Exercise
If a line of the records holds the word "background", copy it out.

Record set
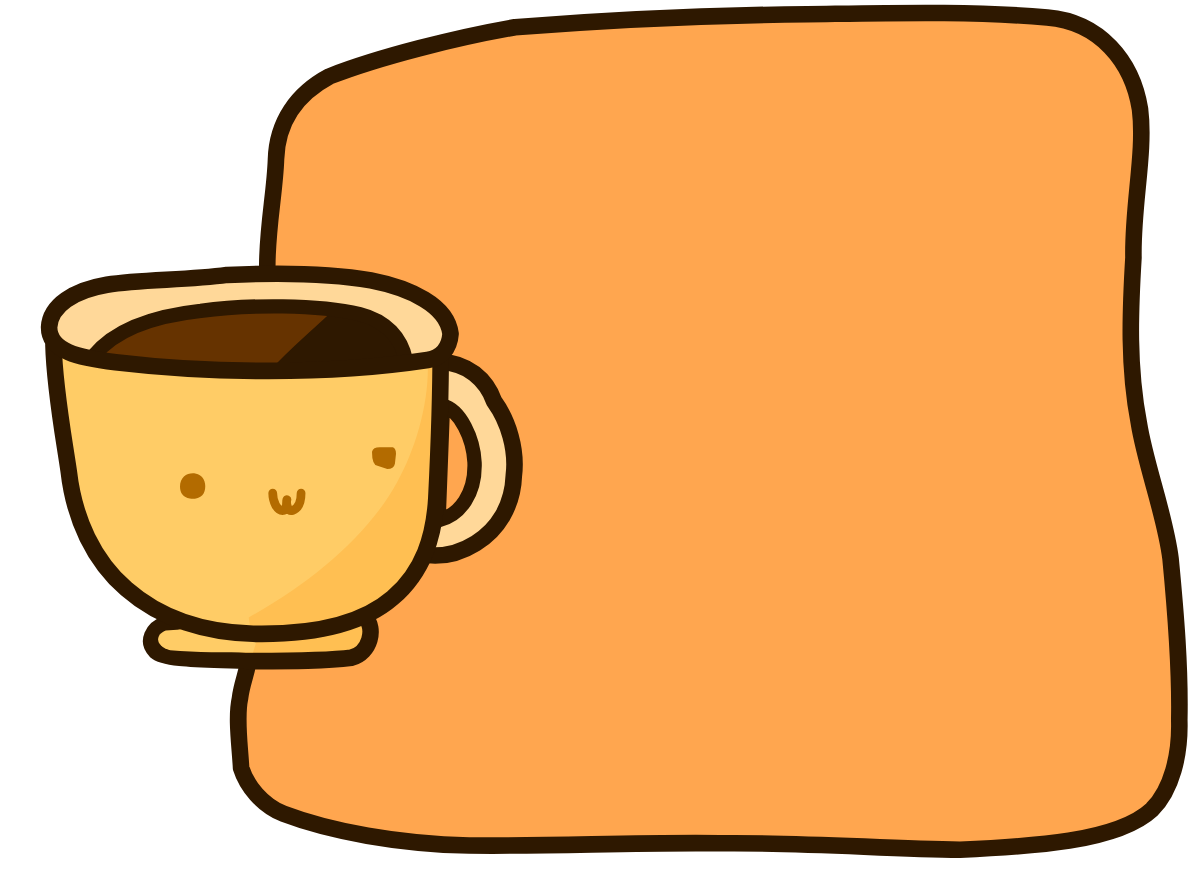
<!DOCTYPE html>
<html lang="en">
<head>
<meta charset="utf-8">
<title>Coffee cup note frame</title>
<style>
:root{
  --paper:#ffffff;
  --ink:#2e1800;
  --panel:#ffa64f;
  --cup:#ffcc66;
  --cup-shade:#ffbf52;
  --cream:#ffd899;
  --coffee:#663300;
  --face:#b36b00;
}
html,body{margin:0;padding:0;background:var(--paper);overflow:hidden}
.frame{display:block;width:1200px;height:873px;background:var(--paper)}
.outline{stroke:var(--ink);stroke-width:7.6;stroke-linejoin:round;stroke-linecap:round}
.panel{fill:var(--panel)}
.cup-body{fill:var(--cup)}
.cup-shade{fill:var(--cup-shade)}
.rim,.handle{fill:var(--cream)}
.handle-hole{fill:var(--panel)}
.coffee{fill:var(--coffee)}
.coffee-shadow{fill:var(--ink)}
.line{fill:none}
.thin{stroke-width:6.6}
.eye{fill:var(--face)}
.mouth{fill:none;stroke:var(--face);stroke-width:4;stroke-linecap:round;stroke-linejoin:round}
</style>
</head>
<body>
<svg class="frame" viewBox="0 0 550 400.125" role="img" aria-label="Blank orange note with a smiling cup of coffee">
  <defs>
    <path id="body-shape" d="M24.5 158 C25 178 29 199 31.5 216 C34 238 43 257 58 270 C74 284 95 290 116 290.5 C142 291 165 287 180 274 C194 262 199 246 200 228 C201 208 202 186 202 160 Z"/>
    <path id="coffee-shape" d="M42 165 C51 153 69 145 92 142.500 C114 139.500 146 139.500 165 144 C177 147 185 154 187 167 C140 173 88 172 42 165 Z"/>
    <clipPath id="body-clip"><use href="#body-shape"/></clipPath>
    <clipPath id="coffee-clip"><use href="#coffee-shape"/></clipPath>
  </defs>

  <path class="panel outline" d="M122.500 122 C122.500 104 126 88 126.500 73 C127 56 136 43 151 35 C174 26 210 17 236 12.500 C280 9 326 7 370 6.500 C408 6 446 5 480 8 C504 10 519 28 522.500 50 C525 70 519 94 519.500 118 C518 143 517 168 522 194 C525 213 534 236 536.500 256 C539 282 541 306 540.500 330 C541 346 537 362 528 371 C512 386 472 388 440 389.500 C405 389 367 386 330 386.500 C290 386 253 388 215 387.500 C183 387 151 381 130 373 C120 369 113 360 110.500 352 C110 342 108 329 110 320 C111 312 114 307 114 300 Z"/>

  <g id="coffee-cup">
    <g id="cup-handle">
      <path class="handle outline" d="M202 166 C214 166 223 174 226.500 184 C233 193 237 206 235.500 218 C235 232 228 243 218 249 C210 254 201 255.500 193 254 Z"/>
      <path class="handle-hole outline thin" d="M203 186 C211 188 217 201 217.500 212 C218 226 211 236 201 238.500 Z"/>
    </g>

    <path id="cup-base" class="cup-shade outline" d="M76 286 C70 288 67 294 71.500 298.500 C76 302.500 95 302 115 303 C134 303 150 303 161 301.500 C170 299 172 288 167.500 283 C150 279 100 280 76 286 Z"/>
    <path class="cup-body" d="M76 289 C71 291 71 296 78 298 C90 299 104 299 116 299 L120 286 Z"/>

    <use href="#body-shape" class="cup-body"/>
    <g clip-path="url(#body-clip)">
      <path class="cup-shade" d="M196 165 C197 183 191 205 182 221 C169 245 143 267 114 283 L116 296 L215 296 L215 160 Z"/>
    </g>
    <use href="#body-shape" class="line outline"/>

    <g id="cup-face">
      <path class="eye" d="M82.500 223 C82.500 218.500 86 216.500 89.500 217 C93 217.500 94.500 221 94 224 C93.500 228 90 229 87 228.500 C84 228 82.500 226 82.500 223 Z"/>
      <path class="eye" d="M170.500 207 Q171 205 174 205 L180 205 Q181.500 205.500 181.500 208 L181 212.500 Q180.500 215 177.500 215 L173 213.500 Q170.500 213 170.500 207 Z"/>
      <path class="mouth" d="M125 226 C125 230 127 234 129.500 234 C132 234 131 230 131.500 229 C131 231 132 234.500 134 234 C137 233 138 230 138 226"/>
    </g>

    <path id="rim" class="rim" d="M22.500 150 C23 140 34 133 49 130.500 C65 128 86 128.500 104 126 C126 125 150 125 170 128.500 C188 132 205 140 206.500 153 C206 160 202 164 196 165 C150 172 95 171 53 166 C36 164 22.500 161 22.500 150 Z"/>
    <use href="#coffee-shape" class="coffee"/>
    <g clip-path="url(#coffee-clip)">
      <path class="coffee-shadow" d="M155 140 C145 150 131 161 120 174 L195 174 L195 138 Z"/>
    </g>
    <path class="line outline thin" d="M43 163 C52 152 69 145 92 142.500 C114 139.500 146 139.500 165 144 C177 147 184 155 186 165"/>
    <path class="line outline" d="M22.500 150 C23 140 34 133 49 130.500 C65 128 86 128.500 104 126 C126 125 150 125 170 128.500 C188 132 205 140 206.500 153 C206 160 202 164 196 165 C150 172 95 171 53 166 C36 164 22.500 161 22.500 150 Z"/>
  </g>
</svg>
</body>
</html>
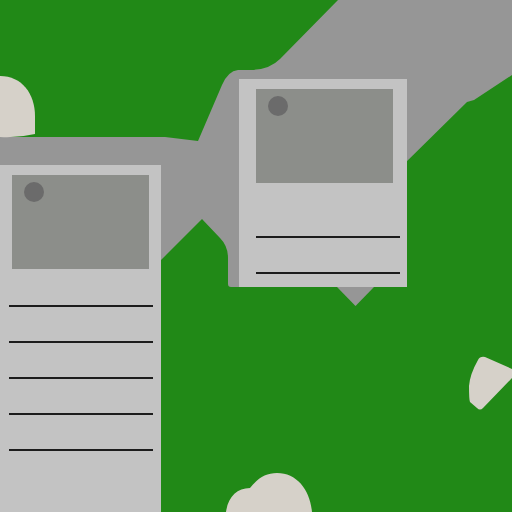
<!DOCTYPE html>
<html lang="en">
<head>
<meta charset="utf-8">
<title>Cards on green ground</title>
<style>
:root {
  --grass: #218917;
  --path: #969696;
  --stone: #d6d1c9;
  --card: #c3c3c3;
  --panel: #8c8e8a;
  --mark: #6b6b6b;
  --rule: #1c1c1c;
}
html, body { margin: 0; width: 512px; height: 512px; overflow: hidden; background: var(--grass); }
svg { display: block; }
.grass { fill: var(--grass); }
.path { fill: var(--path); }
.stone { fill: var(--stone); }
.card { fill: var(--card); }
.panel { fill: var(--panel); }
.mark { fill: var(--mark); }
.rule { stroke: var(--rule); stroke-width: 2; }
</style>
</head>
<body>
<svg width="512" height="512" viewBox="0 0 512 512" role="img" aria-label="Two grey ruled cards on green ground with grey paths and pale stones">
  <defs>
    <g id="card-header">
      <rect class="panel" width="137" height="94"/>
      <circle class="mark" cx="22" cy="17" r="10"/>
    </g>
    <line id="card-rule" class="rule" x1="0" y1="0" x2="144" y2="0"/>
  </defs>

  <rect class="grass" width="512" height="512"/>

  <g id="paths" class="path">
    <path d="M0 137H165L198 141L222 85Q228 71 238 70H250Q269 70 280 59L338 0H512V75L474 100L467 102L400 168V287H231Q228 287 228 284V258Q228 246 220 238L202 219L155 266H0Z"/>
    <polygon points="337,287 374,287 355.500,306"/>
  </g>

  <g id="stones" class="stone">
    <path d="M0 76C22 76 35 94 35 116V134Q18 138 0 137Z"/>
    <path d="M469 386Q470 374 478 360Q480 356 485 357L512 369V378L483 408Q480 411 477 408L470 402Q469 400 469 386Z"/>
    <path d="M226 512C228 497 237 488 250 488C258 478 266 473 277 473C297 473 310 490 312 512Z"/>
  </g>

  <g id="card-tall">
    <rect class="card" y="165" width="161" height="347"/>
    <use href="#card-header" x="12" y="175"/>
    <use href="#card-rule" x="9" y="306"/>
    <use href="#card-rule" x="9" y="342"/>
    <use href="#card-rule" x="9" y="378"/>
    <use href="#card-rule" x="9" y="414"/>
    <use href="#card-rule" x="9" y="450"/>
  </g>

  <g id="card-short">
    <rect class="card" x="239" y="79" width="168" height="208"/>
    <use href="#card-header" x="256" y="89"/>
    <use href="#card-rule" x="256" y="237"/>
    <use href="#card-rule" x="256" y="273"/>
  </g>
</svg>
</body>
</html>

Solution
html,body{margin:0;padding:0;background:var(--paper);overflow:hidden}
.frame{display:block;width:1200px;height:873px;background:var(--paper)}
html, body { margin: 0; width: 512px; height: 512px; overflow: hidden; background: var(--grass); }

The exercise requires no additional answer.